Stanford Prof. Tina Seelig discusses how motivation and experimentation are essential for creativity. She also shows how true problem-solvers and entrepreneurs utilize whatever is within reach to overcome obstacles, and then quickly prototype, rather than let challenges stand in the way of a solution.
Publisher and entrepreneur Tim O’Reilly offers insights and inspirations that have influenced the successful growth of his business. O’Reilly also challenges companies to think in terms of the kinds of transformations and results they can help customers achieve.
Skybox Imaging Co-Founder Ching-Yu Hu eloquently talks about the challenges of trying to scale culture in a growing organization. Hu also touches on how the company aims to bring a Silicon Valley, agile approach to satellite development that differs from traditional aerospace companies.
Palantir Co-Founder Stephen Cohen articulates how to approach a deeper understanding between knowledge and data that is quantitative versus qualitative in nature. Recognizing the depth and subtlety of the qualitative domain, in contrast to what is precisely definable, says Cohen, provides scientists and entrepreneurs with a new and valuable perspective on solving problems.
Enterprise business buyers fundamentally demand choice, says Cindy Padnos, managing partner of Illuminate Ventures. According to Padnos, this insight, along with thorough data, support her firm’s passion for focusing on investments in enterprise software and cloud computing, instead of in the consumer internet space.
Believing that we are exiting the “dark ages of computing,” investor and entrepreneur John Lilly issues a challenge to technology entrepreneurs in this era of chaos: What will you create in the white space of opportunity that lies ahead?
It’s better for a CEO to describe success than to prescribe the exact methods employees must use to achieve it. This is done, says Chegg CEO Dan Rosensweig, by establishing a company vision and sharing it often with employees. He advises to not think in terms of business models, but rather to reframe the questions to ensure your company is thinking big enough. Then, hire people willing to be part of a team that will be integral to this vision.
Both the enterprise and the end users are better served by a culture that revolves around rewarding great ideas, rather than the self-promotion of getting others to acknowledge the contributions of an individual. Marissa Mayer, Vice President of Search Products & User Experience at Google, believes that if you fill a room with smart people and give them access to information, brilliant ideas will flourish, and the need for a strict management hierarchy dissolves. A platform for the free-form sharing of ideas promotes an open culture and a flat organization.

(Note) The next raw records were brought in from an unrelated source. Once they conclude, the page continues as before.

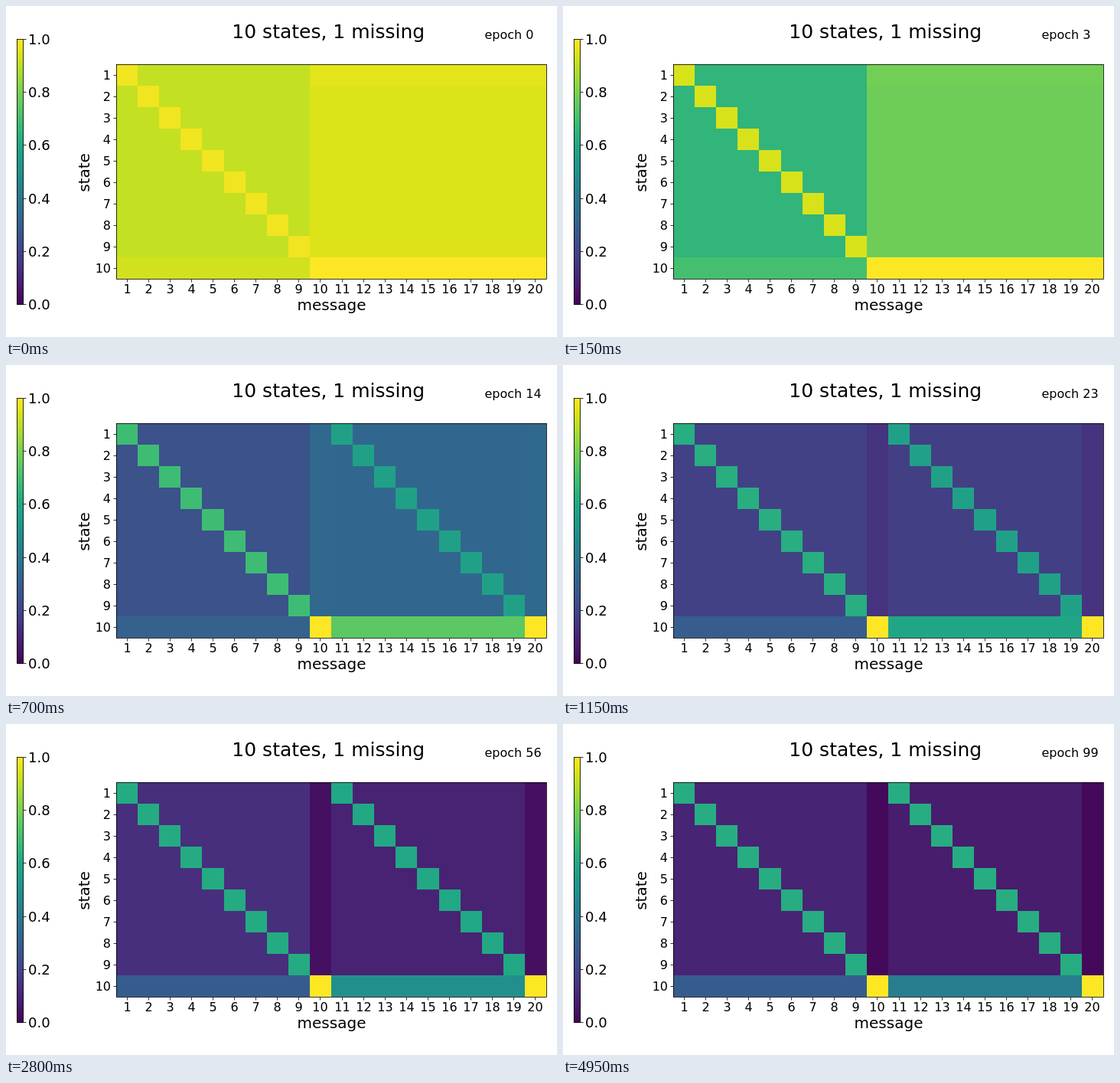
Recreate the animation shown at these times as an HTML page. Size 720 by 432 pixels, loop 5 s.

```html
<!DOCTYPE html>
<html lang="en">
<head>
<meta charset="utf-8">
<title>10 states, 1 missing</title>
<style>
  html, body { margin: 0; width: 100%; height: 100%; overflow: hidden; background: #fff; }
  svg { display: block; font-family: "DejaVu Sans", sans-serif; font-size: 16px; }
  .line { fill: none; stroke: #000; stroke-width: .8; }
  .mid { text-anchor: middle; }
  .end { text-anchor: end; }
  #cells { shape-rendering: crispEdges; }
</style>
</head>
<body>
<svg id="chart" width="720" height="432" viewBox="0 0 720 432">
  <defs><linearGradient id="scale" x1="0" y1="1" x2="0" y2="0"></linearGradient></defs>
  <rect x="14" y="43" width="9" height="347" fill="url(#scale)"/>
  <rect class="line" x="14.5" y="43.5" width="8" height="346"/>
  <g id="cells"></g>
  <rect class="line" x="144.5" y="76.5" width="562" height="280"/>
  <g id="axes"></g>
  <text class="mid" x="421.3" y="42" font-size="25">10 states, 1 missing</text>
  <text class="mid" x="425.5" y="397" font-size="20">message</text>
  <text class="mid" transform="translate(109 217.5) rotate(-90)" font-size="20">state</text>
  <text id="epoch" x="625.5" y="43"></text>
</svg>
<script>
const STEP = 50, EPOCHS = 100, ROWS = 10, COLS = 20;
const LEFT = 144, TOP = 76, CELL_W = 28.1, CELL_H = 28;

const viridis = ("440154 471365 482475 463480 414487 3b528b 355f8d 2f6c8e 2a788e 25848e 21918c " +
  "1e9c89 22a884 2fb47c 44bf70 5ec962 7ad151 9bd93c bddf26 dfe318 fde725").split(" ")
  .map(hex => [0, 2, 4].map(i => parseInt(hex.slice(i, i + 2), 16)));

// Value of each kind of cell at the key epochs
const keys = [0, 3, 5, 9, 14, 22, 41, 71, 99];
const curves = {
  leftDiag:  [.98, .94, .915, .81, .685, .625, .61, .612, .62],
  leftRest:  [.91, .655, .49, .325, .25, .195, .15, .122, .1],
  leftLast:  [.93, .7, .56, .38, .31, .293, .29, .29, .29],
  spare:     [.947, .778, .695, .52, .335, .16, .05, .035, .022],
  rightRest: [.947, .778, .695, .52, .33, .19, .115, .088, .078],
  rightDiag: [.947, .778, .695, .61, .57, .572, .587, .608, .62],
  rightLast: [1, 1, 1, .9, .745, .6, .522, .475, .42],
  full:      [1, 1, 1, 1, 1, 1, 1, 1, 1]
};

function color(v) {
  const p = Math.min(1, Math.max(0, v)) * (viridis.length - 1);
  const i = Math.min(viridis.length - 2, Math.floor(p));
  const mix = viridis[i].map((c, k) => Math.round(c + (viridis[i + 1][k] - c) * (p - i)));
  return `rgb(${mix})`;
}

// Monotone cubic through the key epochs
function sample(ys, x) {
  const last = keys.length - 1;
  const slope = i => (ys[i + 1] - ys[i]) / (keys[i + 1] - keys[i]);
  const tangent = i => {
    if (i === 0) return slope(0);
    if (i === last) return slope(last - 1);
    const a = slope(i - 1), b = slope(i);
    return a * b > 0 ? 2 * a * b / (a + b) : 0;
  };
  let i = 0;
  while (i < last - 1 && x >= keys[i + 1]) i++;
  const h = keys[i + 1] - keys[i], t = (x - keys[i]) / h, u = 1 - t;
  return ys[i] * (1 + 2 * t) * u * u + ys[i + 1] * t * t * (3 - 2 * t) +
    h * t * u * (tangent(i) * u - tangent(i + 1) * t);
}

function kindOf(row, col) {
  const lastRow = row === ROWS - 1;
  if (col % 10 === 9) return lastRow ? "full" : "spare";
  const side = col < 9 ? "left" : "right";
  if (lastRow) return side + "Last";
  return side + (col % 10 === row ? "Diag" : "Rest");
}

function add(parent, tag, attrs, text = "") {
  const el = document.createElementNS("http://www.w3.org/2000/svg", tag);
  for (const name in attrs) el.setAttribute(name, attrs[name]);
  el.textContent = text;
  return parent.appendChild(el);
}

const byId = id => document.getElementById(id);
const axes = byId("axes"), label = byId("epoch");
const tick = d => add(axes, "path", { class: "line", d });

viridis.forEach((c, i) => add(byId("scale"), "stop",
  { offset: i / (viridis.length - 1), "stop-color": `rgb(${c})` }));

for (let i = 0; i <= 5; i++) {
  const y = Math.floor(389 - i * 69.2 + .5) + .5;
  tick(`M23 ${y}h3.5`);
  add(axes, "text", { x: 29, y: y + 6.5, "font-size": 18 }, (i / 5).toFixed(1));
}
for (let c = 0; c < COLS; c++) {
  const x = Math.floor(LEFT + (c + .5) * CELL_W) + .5;
  tick(`M${x} 357v3.5`);
  add(axes, "text", { class: "mid", x, y: 375 }, c + 1);
}
for (let r = 0; r < ROWS; r++) {
  const y = TOP + (r + .5) * CELL_H + .5;
  tick(`M144 ${y}h-3.5`);
  add(axes, "text", { class: "end", x: 137, y: y + 5.5 }, r + 1);
}

const cells = [];
for (let row = 0; row < ROWS; row++) {
  for (let col = 0; col < COLS; col++) {
    const x = Math.round(LEFT + col * CELL_W), next = Math.round(LEFT + (col + 1) * CELL_W);
    const el = add(byId("cells"), "rect",
      { x, y: TOP + row * CELL_H, width: next - x, height: CELL_H });
    cells.push({ el, kind: kindOf(row, col), top: row === 0 && col > 8 });
  }
}

function draw(epoch) {
  const values = {};
  for (const kind in curves) values[kind] = sample(curves[kind], epoch);
  // The first state starts slightly higher on the right
  const lift = .01 * Math.max(0, 1 - epoch / 12);
  for (const { el, kind, top } of cells) {
    el.setAttribute("fill", color(values[kind] + (top ? lift : 0)));
  }
  label.textContent = "epoch " + epoch;
}

let shown = -1;
const start = performance.now();
function loop() {
  const epoch = Math.floor((performance.now() - start) / STEP) % EPOCHS;
  if (epoch !== shown) draw(shown = epoch);
  requestAnimationFrame(loop);
}
loop();
</script>
</body>
</html>
```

We already know empathy makes relationships rich, but more and more it is becoming recognized as a relevant lens to look through to help us be creative and get to better quality solutions and innovations. In this excellent YouTube video, philosopher Roman Krznaric explores how to become a more empathic adventurer.
Author Guy Kawasaki suggests teams conduct a “pre-mortem” before launching a product. This technique allows teams to discover possible problems, or ways the launch could fail, while there is still time to make adjustments. Kawasaki explains this method is far more helpful, and far less contentious, than postmortem meetings that come too late to help.
Sue Siegel, CEO of GE healthymagination, offers a thoughtful list of values for properly setting team expectations and interactions. While these ideas may seem obvious at first glance, says Siegel, a commitment to these values imbues teams with the cohesiveness and integrity needed to build a high-quality culture.
Rather than trickling new innovations from the edge to the core, is it possible, rather, for the edge to dominate? The creative thinking of John Seely Brown, Deloitte Center for the Edge Independent Co-Chairman and former Chief Scientist of Xerox PARC, seeks to bring this flavor of creative thinking to the corporate world. He cites, as example, conservative business software solutions company SAP, and its internal transformation through a thriving social development network.
NVIDIA started as the first consumer 3D graphics company in 1993 and met over 200 competitors in a few years, reports its co-founder Jensen Huang. Yet today the company is the only remaining player in that sector, despite the deep pockets and global spread of others who possessed quality talent and technology. Huang attributes a pursuit of insatiable technology, despite the price, that delivered even more than the customer requested or needed, for their decades-long market endurance.
CEOs that freeze in decision making quickly cause politics in their teams, says venture capitalist Peter Fenton. Here Fenton talks with Polyvore CEO Jess Lee about the need for leaders to make timely decisions to provide necessary direction and the dangers of CEO inaction.
Noam Wasserman, of Harvard Business School, explains how he came to focus on trying to understand why high potential startups commonly fail. According to Wasserman, while a certain percentage of these ventures succumb to issues of product or market fit, the vast majority meet their end due to people problems.